practices and principles of law." "In the absence
of a showing of good cause for discovery, the district court
[acts] within its discretion in denying [a] request for
production of documents." Smith v. United
States. 618 F.2d 507, 509 (8th Cir. 1980)
(citing Rule 6).
to Federal Rule of Civil Procedure 26(b)(1), "[p]arties
may obtain discovery regarding any matter, not privileged,
that is relevant to the claim or defense of any party."
No. motion to vacate under § 2255 is pending so the
requested documents are not relevant to any pending claim.
discovery request is a blanket request for evidence, some of
which has no connection to his case. For example, he requests

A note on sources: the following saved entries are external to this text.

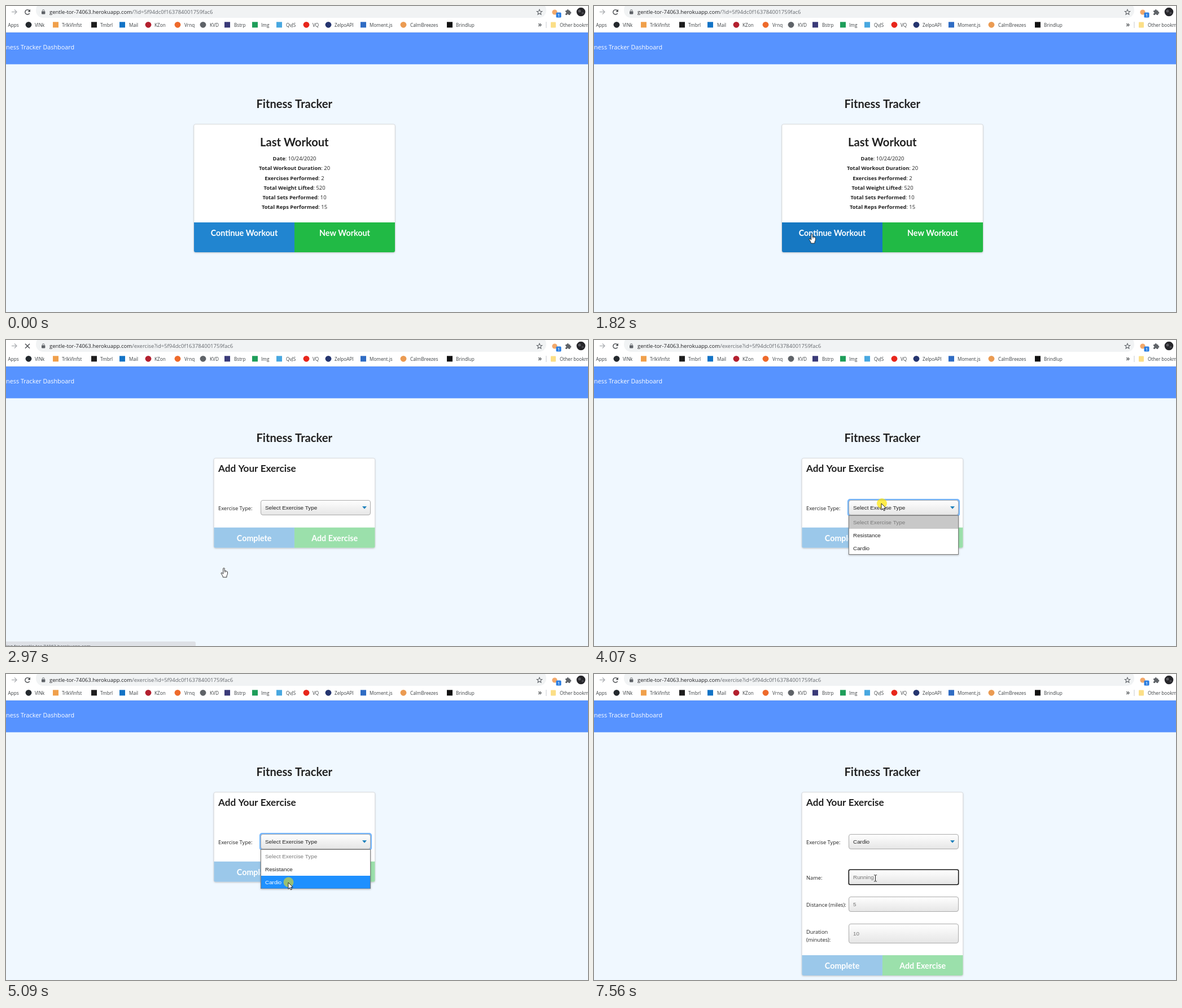
Write an HTML page with a canvas that moves like this. It is 1031 px wide and 543 px high and loops after 8 s.

```html
<!DOCTYPE html>
<html lang="en">
<head>
<meta charset="utf-8">
<title>Fitness Tracker</title>
<style>
html, body { margin: 0; width: 100%; height: 100%; overflow: hidden; background: #f0f8ff; }
canvas { display: block; width: 1031px; height: 543px; }
</style>
</head>
<body>
<canvas id="stage" width="1031" height="543"></canvas>
<script>
const ctx = document.getElementById('stage').getContext('2d');
const LOOP = 8000;
const UI = '"Open Sans", "Noto Sans", sans-serif';
const HEAD = 'Lato, sans-serif';
const FORM = '"Liberation Sans", Arial, sans-serif';
const INK = '#212121';
const HOST = 'gentle-tor-74063.herokuapp.com';
const ID = '5f94dc0f163784001759fac6';

function text(str, x, y, size, family, color = INK, weight = 400, align = 'left') {
  ctx.font = `${weight} ${size}px ${family}`;
  ctx.textAlign = align;
  ctx.fillStyle = color;
  ctx.fillText(str, x, y);
  return ctx.measureText(str).width;
}

function rect(x, y, w, h, color) {
  ctx.fillStyle = color;
  ctx.fillRect(x, y, w, h);
}

function round(x, y, w, h, r, fill, stroke, line = 1) {
  ctx.beginPath();
  ctx.roundRect(x, y, w, h, r);
  if (fill) { ctx.fillStyle = fill; ctx.fill(); }
  if (stroke) { ctx.strokeStyle = stroke; ctx.lineWidth = line; ctx.stroke(); }
}

function disc(x, y, r, color) {
  ctx.beginPath();
  ctx.arc(x, y, r, 0, 7);
  ctx.fillStyle = color;
  ctx.fill();
}

function shape(points, fill, stroke, line = 1, closed = true) {
  ctx.beginPath();
  points.forEach(([x, y]) => ctx.lineTo(x, y));
  if (closed) ctx.closePath();
  if (fill) { ctx.fillStyle = fill; ctx.fill(); }
  if (stroke) { ctx.strokeStyle = stroke; ctx.lineWidth = line; ctx.stroke(); }
}

function at(x, y, draw) {
  ctx.save();
  ctx.translate(x, y);
  draw();
  ctx.restore();
}

// Browser chrome

// label, text x, icon x, icon colour, square icon
const bookmarks = [
  ['VlNk', 51, 40, '#24292e'],
  ['TrlkVlnfst', 99, 88, '#f0a04b', true],
  ['Tmbrl', 167, 156, '#1d1d1d', true],
  ['Mail', 218, 206, '#1273c6', true],
  ['KZon', 263, 252, '#b3202f'],
  ['Vrnq', 316, 304, '#ee6a2b'],
  ['KVD', 361, 349, '#5f6368'],
  ['Bstrp', 404, 392, '#3a3a78', true],
  ['Img', 452, 441, '#1e9e5a', true],
  ['QvJS', 496, 484, '#48a8e0', true],
  ['VQ', 543, 532, '#e8261c'],
  ['ZelpoAPI', 582, 571, '#25356f'],
  ['Moment.js', 644, 633, '#2f6cc4', true],
  ['CalmBreezes', 716, 704, '#eb9b52'],
  ['Brindlup', 797, 786, '#111', true]
];

function reloadIcon() {
  ctx.beginPath();
  ctx.arc(0, 0, 4.1, 0.5, 5.6);
  ctx.strokeStyle = '#4a4d51';
  ctx.lineWidth = 1.5;
  ctx.stroke();
  shape([[5, -5], [5, -0.4], [0.4, -0.4]], '#4a4d51');
}

function stopIcon() {
  shape([[-4, -4], [4, 4]], null, '#4a4d51', 1.4, false);
  shape([[4, -4], [-4, 4]], null, '#4a4d51', 1.4, false);
}

function starIcon() {
  const pts = [];
  for (let i = 0; i < 10; i++) {
    const a = i * Math.PI / 5, r = i % 2 ? 2.2 : 4.9;
    pts.push([r * Math.sin(a), -r * Math.cos(a)]);
  }
  shape(pts, null, '#5f6368', 1.1);
}

function puzzleIcon() {
  round(-5, -3, 8.5, 8, 1, '#5f6368');
  disc(-0.8, -3.3, 1.8, '#5f6368');
  disc(3.6, 1, 1.8, '#5f6368');
  disc(-4.9, 1, 1.4, '#fff');
  disc(-0.8, 5, 1.4, '#fff');
}

function browser(path, loading) {
  rect(0, 0, 1031, 47, '#fff');
  rect(0, 46, 1031, 1, '#eceef1');
  shape([[10, 10.5], [19, 10.5]], null, '#a9acb0', 1.3, false);
  shape([[15, 6.5], [19, 10.5], [15, 14.5]], null, '#a9acb0', 1.3, false);
  at(38, 10.8, loading ? stopIcon : reloadIcon);

  round(53, -6, 904, 27, 13, '#f1f3f4');
  round(63, 9.2, 6.4, 5.2, 0.8, '#5f6368');
  ctx.beginPath();
  ctx.arc(66.2, 8.6, 1.9, Math.PI, 0);
  ctx.strokeStyle = '#5f6368';
  ctx.lineWidth = 1;
  ctx.stroke();
  const w = text(HOST, 77, 14, 9.5, UI, '#202124');
  text(path + ID, 77 + w, 14, 9.5, UI, '#63676c');

  at(945, 11, starIcon);
  disc(972, 11, 4.6, '#f2a96b');
  round(974.5, 11.5, 9, 9, 1.5, '#2a7de1');
  text('1', 979, 18.8, 7, UI, '#fff', 600, 'center');
  at(996, 11, puzzleIcon);
  disc(1018.5, 10.5, 7.8, '#26262a');
  disc(1016, 9, 2.5, '#5a5a60');
  disc(1021.5, 12.5, 2, '#47474d');

  text('Apps', 3.5, 36.6, 8.2, UI, '#3c4043');
  for (const [label, x, icon, color, square] of bookmarks) {
    if (square) rect(icon - 5, 28.3, 10, 10, color);
    else disc(icon, 33.3, 5.4, color);
    text(label, x, 36.6, 8.2, UI, '#3c4043');
  }
  text('»', 942.5, 37, 12, UI, '#3c4043', 600);
  rect(956.5, 28, 1, 11, '#c8cbd0');
  round(965, 28.5, 9, 10, 1, '#fbdf87');
  text('Other bookmarks', 981, 36.6, 8.2, UI, '#3c4043');
}

function statusBar(str, width, alpha = 1) {
  ctx.globalAlpha = alpha;
  round(-5, 535, width + 5, 20, 3, '#dee1e6');
  text(str, -16, 545.7, 8, UI, '#4c5054');
  ctx.globalAlpha = 1;
}

// Page parts

function pageHead() {
  rect(0, 47, 1031, 496, '#f0f8ff');
  rect(0, 47, 1031, 56.4, '#5793ff');
  text('Fitness Tracker Dashboard', 121, 76.5, 10.8, UI, '#fff', 400, 'right');
  text('Fitness Tracker', 510.7, 181, 20.15, HEAD, INK, 700, 'center');
}

function card(x, y, w, h) {
  ctx.save();
  ctx.shadowColor = '#bcbec2';
  ctx.shadowBlur = 3;
  ctx.shadowOffsetY = 1;
  round(x, y, w, h, 3, '#fff');
  ctx.restore();
  round(x - 0.2, y - 0.2, w + 0.4, h + 0.4, 3, '#fff', '#d0d2d5', 0.8);
}

function buttonPair(x, y, w, h, base, left, right) {
  const half = w / 2;
  round(x, y, half, h, [0, 0, 0, 3], left[1]);
  round(x + half, y, half, h, [0, 0, 3, 0], right[1]);
  text(left[0], x + half / 2, base, 14.3, HEAD, '#fff', 700, 'center');
  text(right[0], x + half * 1.5, base, 14.3, HEAD, '#fff', 700, 'center');
}

const summary = [
  ['Date', '10/24/2020'],
  ['Total Workout Duration', '20'],
  ['Exercises Performed', '2'],
  ['Total Weight Lifted', '520'],
  ['Total Sets Performed', '10'],
  ['Total Reps Performed', '15']
];

function lastWorkout(blue, green) {
  card(333, 210, 356, 227);
  text('Last Workout', 510.8, 248.5, 20.15, HEAD, INK, 700, 'center');
  summary.forEach(([label, value], i) => {
    const y = 274.4 + i * 17.05, rest = ': ' + value;
    ctx.font = `700 9.4px ${UI}`;
    const a = ctx.measureText(label).width;
    ctx.font = `400 9.4px ${UI}`;
    const x = 511 - (a + ctx.measureText(rest).width) / 2;
    text(label, x, y, 9.4, UI, INK, 700);
    text(rest, x + a, y, 9.4, UI, INK);
  });
  buttonPair(333, 384, 356, 53, 407.7, ['Continue Workout', blue], ['New Workout', green]);
}

function field(y, h, value, color, focus) {
  if (focus === 'ring') {
    ctx.save();
    ctx.shadowColor = 'rgba(59,153,252,.7)';
    ctx.shadowBlur = 1;
    round(449, y - 2, 199, h + 4, 5, '#76b7fd');
    ctx.restore();
  }
  const fill = ctx.createLinearGradient(0, y, 0, y + h);
  fill.addColorStop(0, '#fff');
  fill.addColorStop(1, '#e5e5e5');
  if (focus === 'dark') round(451.3, y + 0.3, 194.4, h - 0.6, 2.5, fill, '#161616', 1.6);
  else round(451.5, y + 0.5, 194, h - 1, 3.5, fill, '#aaa', 1);
  text(value, 459, y + h / 2 + 3.6, 9.9, FORM, color);
}

function selectBox(value, ring) {
  field(284, 27, value, '#222', ring && 'ring');
  shape([[631, 295.3], [639, 295.3], [635, 299.8]], '#0f7cba');
}

function dropdown(active) {
  ctx.save();
  ctx.shadowColor = 'rgba(0,0,0,.3)';
  ctx.shadowBlur = 3;
  ctx.shadowOffsetY = 1;
  rect(451, 311, 195, 70, '#7c7c7c');
  ctx.restore();
  rect(452, 312, 193, 68, '#fff');
  ['Select Exercise Type', 'Resistance', 'Cardio'].forEach((label, i) => {
    const on = i === active, y = 312 + i * 23;
    if (on) rect(452, y, 193, i === 2 ? 22.5 : 23, i ? '#1e90ff' : '#c8c8c8');
    text(label, 459, 327 + i * 22.8, 9.9, FORM, i ? (on ? '#fff' : '#222') : '#7a7a7a');
  });
}

function label(str, y) { text(str, 376, y, 9.3, UI); }

function exerciseForm(cardio, ring, nameFocus) {
  const foot = cardio ? 499 : 332.7;
  card(368.4, 210, 285.1, foot - 173.9);
  text('Add Your Exercise', 376, 234.3, 17.16, HEAD, INK, 700);
  label('Exercise Type:', 302);
  selectBox(cardio ? 'Cardio' : 'Select Exercise Type', ring);
  if (cardio) {
    label('Name:', 364.8);
    label('Distance (miles):', 412.8);
    label('Duration', 461.3);
    label('(minutes):', 474.8);
    field(347, 27, 'Running', '#757575', nameFocus && 'dark');
    field(395, 27, '5', '#757575');
    field(443, 35, '10', '#757575');
  }
  buttonPair(368.4, foot, 285.1, 36.1, foot + 23.8, ['Complete', '#9bc8ea'], ['Add Exercise', '#9be0ab']);
}

// Pointers, drawn from their hot spot

function arrow() {
  shape([[0, 0], [0, 11.5], [2.7, 9], [4.5, 13], [6.4, 12.2], [4.6, 8.3], [8.2, 8.3]], '#fff', '#111', 0.9);
}

function hand() {
  ctx.lineJoin = 'round';
  shape([[-1.3, 0.8], [0, 0], [1.2, 0.8], [1.2, 5], [3, 5.2], [4.7, 5.8], [6.4, 6.8],
    [6.4, 11], [5, 14], [5, 16.5], [-1.6, 16.5], [-2.2, 14], [-5, 9.6], [-4.4, 8.4],
    [-3, 8.8], [-1.3, 10.6]], '#fff', '#1b1b1b', 0.9);
  for (const x of [1.2, 3]) shape([[x, 5.2], [x, 8]], null, '#1b1b1b', 0.6, false);
}

function ibeam() {
  ctx.fillStyle = '#222';
  ctx.fillRect(-0.5, -5.5, 1, 11);
  for (const y of [-6, 5.2]) {
    ctx.fillRect(-2.6, y, 2.1, 0.9);
    ctx.fillRect(0.5, y, 2.1, 0.9);
  }
}

function glow(x, y, alpha) { disc(x, y, 9, `rgba(255,230,0,${alpha})`); }

// Motion

const ease = p => p * p * (3 - 2 * p);

// Progress from 0 to 1 in n screen updates between a and b
function steps(t, a, b, n) {
  const k = Math.floor((t - a) / (b - a) * (n - 1) + 1e-6);
  return Math.max(0, Math.min(1, k / (n - 1)));
}

function along(points, p) {
  const s = p * (points.length - 1), i = Math.min(points.length - 2, Math.floor(s)), f = s - i;
  const [a, b] = [points[i], points[i + 1]];
  return [a[0] + (b[0] - a[0]) * f, a[1] + (b[1] - a[1]) * f];
}

const entry = [[826, 531], [640, 490], [440, 452], [392, 420], [376, 397], [373, 408]];

function pointer(t) {
  if (t < 730) return null;
  if (t < 1590) return along(entry, ease(steps(t, 730, 1510, 11)));
  if (t < 3380) return along([[373, 408], [386, 404.5]], (steps(t, 1590, 1820, 4) * 3 + 1) / 4);
  if (t < 4210) return along([[386, 404.5], [509, 290]], ease(steps(t, 3380, 3990, 9)));
  if (t < 5240) return along([[509, 290], [500, 370]], ease(steps(t, 4210, 5000, 11)));
  if (t < 5700) return [502, 369.7];
  if (t < 5780) return [502, 366];
  return t < 6410 ? [502, 363] : [498.5, 362.3];
}

function draw(t) {
  const between = (a, b) => t >= a && t < b;
  const pos = pointer(t);
  const first = t < 2900;

  pageHead();
  browser(first ? '/?id=' : '/exercise?id=', between(2590, 3150));

  let over = false;
  if (first) {
    const inside = pos && pos[1] > 384 && pos[1] < 437 && pos[0] > 333 && pos[0] < 689;
    const left = inside && pos[0] < 511;
    const blue = t >= 2360 ? '#0d71bb' : left ? '#1678c2' : '#2185d0';
    lastWorkout(blue, inside && !left ? '#16ab39' : '#21ba45');
    over = inside;
  } else {
    exerciseForm(t >= 5170, between(3990, 6010), t >= 6010);
    if (between(4070, 5170)) dropdown(pos[1] < 335 ? 0 : pos[1] < 358 ? 1 : 2);
  }

  if (between(1970, 2970)) statusBar(`https://${HOST}/exercise?id=${ID}`, 292, t < 2050 ? 0.5 : 1);
  if (between(2970, 3380)) statusBar(`Waiting for ${HOST}...`, 336);

  if (between(6010, 6550) || between(7100, 7560)) rect(459, 355, 1, 11, '#111');

  if (between(2360, 2510)) glow(386, 405, 0.6);
  if (between(3990, 4140)) glow(510, 290, 0.7);
  if (between(5090, 5170)) glow(500.5, 369.5, 0.55);
  if (between(6010, 6090)) glow(501, 362, 0.55);

  if (pos) at(pos[0], pos[1], t >= 5240 ? ibeam : over || between(2900, 3380) ? hand : arrow);
}

function frame(now) {
  draw(now % LOOP);
  requestAnimationFrame(frame);
}
requestAnimationFrame(frame);
</script>
</body>
</html>
```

a copy of any evidence log and reports concerning any weapon
used, taken, or found in relation to his case. There was no
evidence submitted at trial of any weapon associated with

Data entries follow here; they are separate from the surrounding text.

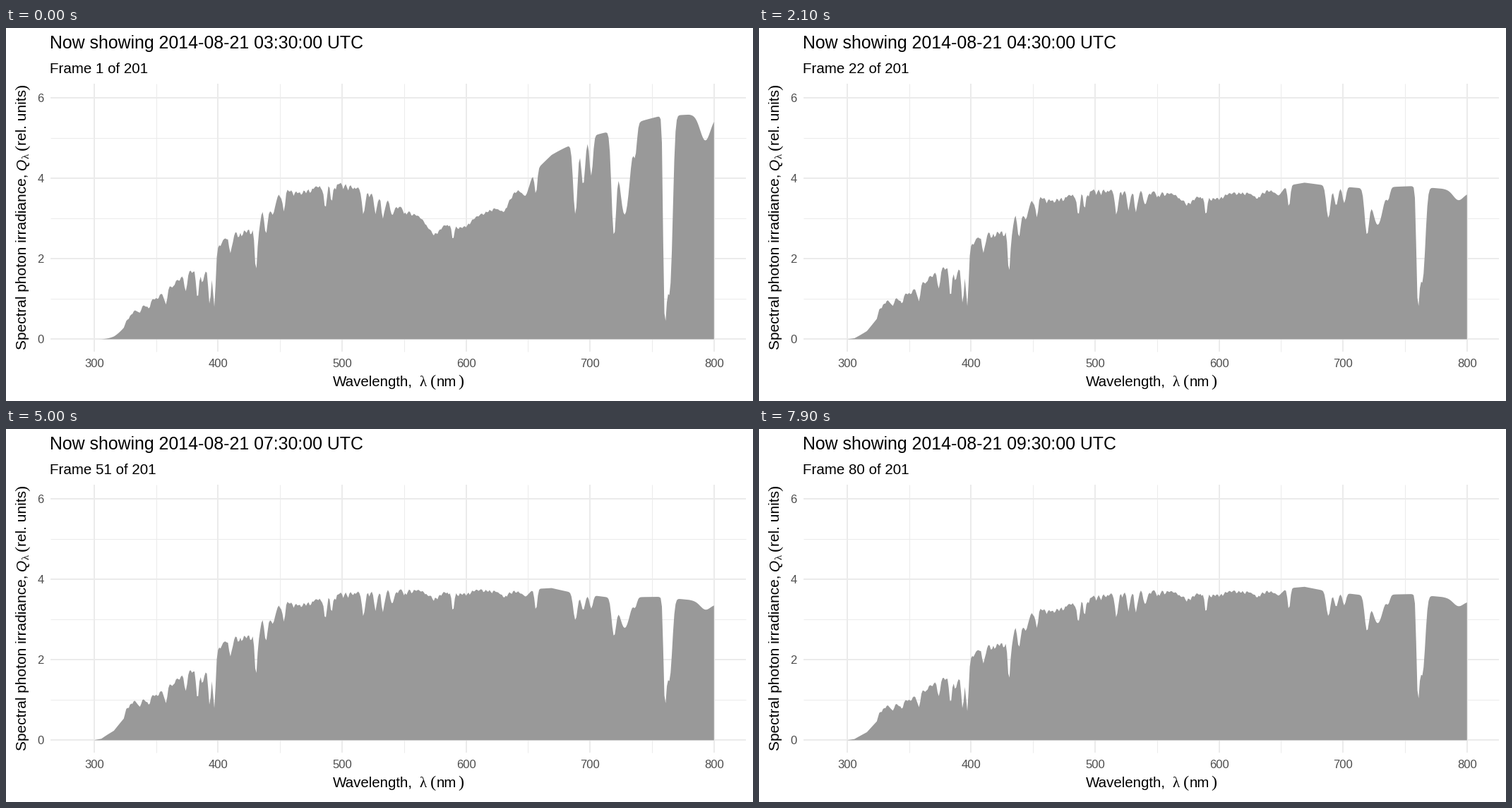
Write a matplotlib script that moves like this. It is 1058 px wide and 529 px high and loops after 8000 ms.

```python
import numpy as np
import matplotlib.pyplot as plt
from matplotlib.animation import FuncAnimation

W, H, DPI = 1058, 529, 100
FRAMES, INTERVAL = 80, 100
SANS, SERIF = "Liberation Sans", "Liberation Serif"
GRID, FILL, TICK = "#EBEBEB", "#999999", "#4D4D4D"

nm = np.arange(300, 801)


def bump(centre, width):
    return np.exp(-((nm - centre) / width) ** 2 / 2)


# Sunlight: a smooth envelope cut by strong lines and random weak ones
ENVELOPE = {300: 0, 306: .03, 316: .21, 324: .5, 326: .73, 330: .92, 340: .98,
            354: 1.18, 366: 1.47, 378: 1.7, 391: 1.73, 397: 1.9, 399: 2.22,
            409: 2.5, 432: 2.62, 436: 2.97, 443: 2.94, 451: 3.45, 466: 3.36,
            495: 3.66, 531: 3.73, 583: 3.68, 642: 3.74, 669: 3.83, 685: 3.74,
            715: 3.64, 755: 3.67, 780: 3.6, 800: 3.5}
STRONG = {336.5: .14, 344: .15, 358: .29, 374: .24, 383.6: .4, 387.5: .19,
          393.3: .53, 397: .57, 410.2: .15, 430.6: .37, 438.7: .17, 453: .14,
          486.4: .15, 491.7: .1, 517.2: .17, 527: .14, 533: .14, 540.6: .09,
          589.6: .12, 656.4: .14}

rng = np.random.default_rng(4)
sun = np.interp(nm, list(ENVELOPE), list(ENVELOPE.values()))
for centre, depth in STRONG.items():
    sun *= 1 - depth * bump(centre, 1.05)
for centre in np.arange(328, 650, 3.4):
    depth = .02 + .07 * (650 - centre) / 320
    sun *= 1 - depth * rng.uniform(.2, 1) * bump(centre + rng.uniform(-1, 1), .75)

# Absorption by water and oxygen: centre, width, optical depth
WATER = [(574, 5, .05), (597, 5, .025), (630, 4, .035), (648, 3, .045),
         (688.2, 1.6, .21), (694.5, 1.5, .12), (701, 1.3, .1),
         (719.3, 1.7, .31), (728, 3.8, .25), (736.5, 1.3, .06), (793, 4, .055)]
OXYGEN = [(760.5, 1, 1.15), (763.8, 2.1, .9)]
water, oxygen = (sum(d * bump(c, w) for c, w, d in bands)
                 for bands in (WATER, OXYGEN))

# A low sun is redder and loses more to ozone
reddening = (.08 + .32 * (nm - 450) / 350 - .41 * bump(592, 50)
             - 4 * np.exp((300 - nm) / 11))
blueness = np.clip((530 - nm) / 150, 0, 1)


def spectrum(red, blue, mass):
    gas = mass * water + mass ** .77 * oxygen
    return sun * np.exp(red * reddening + blue * blueness - gas)


# The second and third hours follow from the halfway mixes around them
first = spectrum(1.15, 0, 2.15)
second = 2 * spectrum(.66, .07, 1.68) - first
third = 2 * spectrum(.1, .06, 1.13) - second
states = [first, second, third,
          spectrum(0, 0, 1),
          spectrum(-.1, .04, .96),
          spectrum(-.04, -.03, .94),
          spectrum(-.03, -.08, .87)]
states = [np.maximum(s, 0) for s in states]

HOLD, PERIOD, MOVE = 6, 13.4, 6


def pose(n):
    """Spectrum and hour index for the 1-based frame count n."""
    for k in range(len(states) - 1):
        t = (n - HOLD - round(PERIOD * k)) / MOVE
        if t < 1:
            t = max(t, 0)
            mix = states[k] + t * (states[k + 1] - states[k])
            return mix, k + (t > .5)
    return states[-1], len(states) - 1


def px(wavelength):
    return 124.7 + 1.7561 * (wavelength - 300)


def py(value):
    return 441.4 - 57.08 * value


fig = plt.figure(figsize=(W / DPI, H / DPI), dpi=DPI, facecolor="white")
ax = fig.add_axes([0, 0, 1, 1])
ax.set_xlim(0, W)
ax.set_ylim(H, 0)
ax.axis("off")


def text(x, y, s, size=15, color="black", font=SANS, **kw):
    kw = {"ha": "left", "va": "baseline", **kw}
    return ax.text(x, y, s, fontsize=size, color=color, family=font, **kw)


def up(x, y, s, size=15, **kw):
    return text(x, y, s, size, rotation=90, rotation_mode="anchor", **kw)


LEFT, RIGHT, TOP, BOTTOM = 62.5, 1047.5, 79, 459


def rule(x, y, major):
    ax.plot(x, y, color=GRID, lw=1.44 if major else .72,
            solid_capstyle="butt", zorder=1)


for w in range(300, 801, 50):
    major = w % 100 == 0
    rule([px(w)] * 2, [TOP, BOTTOM], major)
    if major:
        text(px(w), 481, str(w), 12, TICK, ha="center")
for v in range(7):
    major = v % 2 == 0
    rule([LEFT, RIGHT], [py(v)] * 2, major)
    if major:
        text(53.5, py(v) + 6, str(v), 12, TICK, ha="right")

text(462.5, 508, "Wavelength,", 14.8)
text(585, 508, "λ", font=SERIF)
text(601, 508, "(", 17.5, font=SERIF)
text(609.5, 508, "nm", 14.8)
text(640, 508, ")", 17.5, font=SERIF)

up(29, 456.5, "Spectral photon irradiance,")
up(29, 201, "Q", style="italic")
up(33, 185, "λ", 10.5, font=SERIF)
up(29, 173, "(", 17.5, font=SERIF)
up(29, 165.5, "rel. units")
up(29, 88, ")", 17.5, font=SERIF)

title = text(62, 29, "", 17.93)
subtitle = text(62, 64, "", 14.75)
xs = np.concatenate([px(nm), [px(800), px(300)]])
area, = ax.fill(xs, np.full(len(xs), py(0)), color=FILL, lw=0, zorder=2)


def draw(i):
    values, hour = pose(i + 1)
    ys = np.concatenate([py(values), [py(0)] * 2])
    area.set_xy(np.column_stack([xs, ys]))
    title.set_text(f"Now showing 2014-08-21 {3 + hour:02d}:30:00 UTC")
    subtitle.set_text(f"Frame {i + 1} of 201")
    return area, title, subtitle


anim = FuncAnimation(fig, draw, frames=FRAMES, interval=INTERVAL,
                     init_func=lambda: draw(0), repeat=True, repeat_delay=0)
plt.show()
```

defendant's crimes nor was there any mention of a weapon
in the presentence report. A weapon was never an issue in his
case. Defendant further requests any tests results, including
DNA results, which link the defendant to the crime or crime
scene. No. such evidence was ever submitted or mentioned in
this case, other than the government's proposed exhibit
showing one of the victim's DNA parentage for the purpose
of establishing her status as an Indian and thus this
Court's jurisdiction over the crimes charged concerning
that victim. No. such evidence was necessary since the
defendant stipulated to the victims' status as Indians.
Defendant also requests videos or pictures linking him to the
crime scene or committing any crime. This was a case of
aggravated sexual abuse and abusive sexual contact involving
two victims over the course of two years. The alleged abuse
occurred in a bedroom defendant shared every day with one
victim and occasionally with the other victim. There was no
evidence that pictures or videos existed which were relevant
to whether the defendant committed the crimes charged.
Defendant has not set forth any good cause for his broad
discovery request. He has not raised any specific allegations
which would show that he may, if the facts are fully
developed, be able to demonstrate that he is entitled to
relief under § 2255. See Bracy v. Gramlev. 520
U.S. at 908-09, 117 S.Ct. at 1799.
requests that both defense counsel and the government be
ordered to produce "any and all information regarding
the case," including statements, reports or interviews
"by any person" accusing the defendant of a crime.
He also seeks NCIC (National Crime Information Center)
records showing criminal history of the accusers and
witnesses. He seeks all of the above information "for
the purposes of review and support of the Defendants (sic)
facts being alleged in the proceeding (sic) § 2255
has not filed a motion to vacate, set aside, or correct
sentence pursuant to 28 U.S.C. § 2255. Defendant's
criminal case is closed. Therefore, this Court has no
jurisdiction to grant the defendant's motion. United
States v. Gleason. 753 F.2d 83, 85 (8th Cir. 1985).
"Once a judgment of conviction has been entered, a
prison sentence has been imposed and the defendant has begun
the service of his term, jurisdiction of the court over the
defendant and the criminal proceedings comes to an end except
for such remedies as may be provided by the Federal Rules of
Criminal Procedure, 28 U.S.C. § 2255, or the all-writs
section, 28 U.S.C. § 1651." United States v.
Gernie. 228 F.Supp. 329, 332 (S.D.N.Y. 1964).
Accord, United States v. Garcia-Herrera.894 F.3d
1219, 1220 (10th Cir. 2018) (district court has no
jurisdiction to grant post-conviction motion for discovery),
United States v. Wahi, 850 F.3d 296, 299 (7th Cir.
2017) (the district court's statutory criminal
jurisdiction does not extend beyond the entry of final
judgment), and United States v. Asakevich, 810 F.3d
418, 420 (6th Cir. 2016) (following entry of a final criminal
judgment, district court has no authority to entertain a
request for relief in support of a § 2255 motion [in
this case a motion for extension of time to file] prior to
commencement of an independent collateral proceeding).
attorney was appointed and fees were paid pursuant to the
Criminal Justice Act, 18 U.S.C. § 3006A. His appointment
has ended and he is not entitled to bill for services,
including costs of copies. Therefore, he is under no
obligation to provide anything to the defendant. ...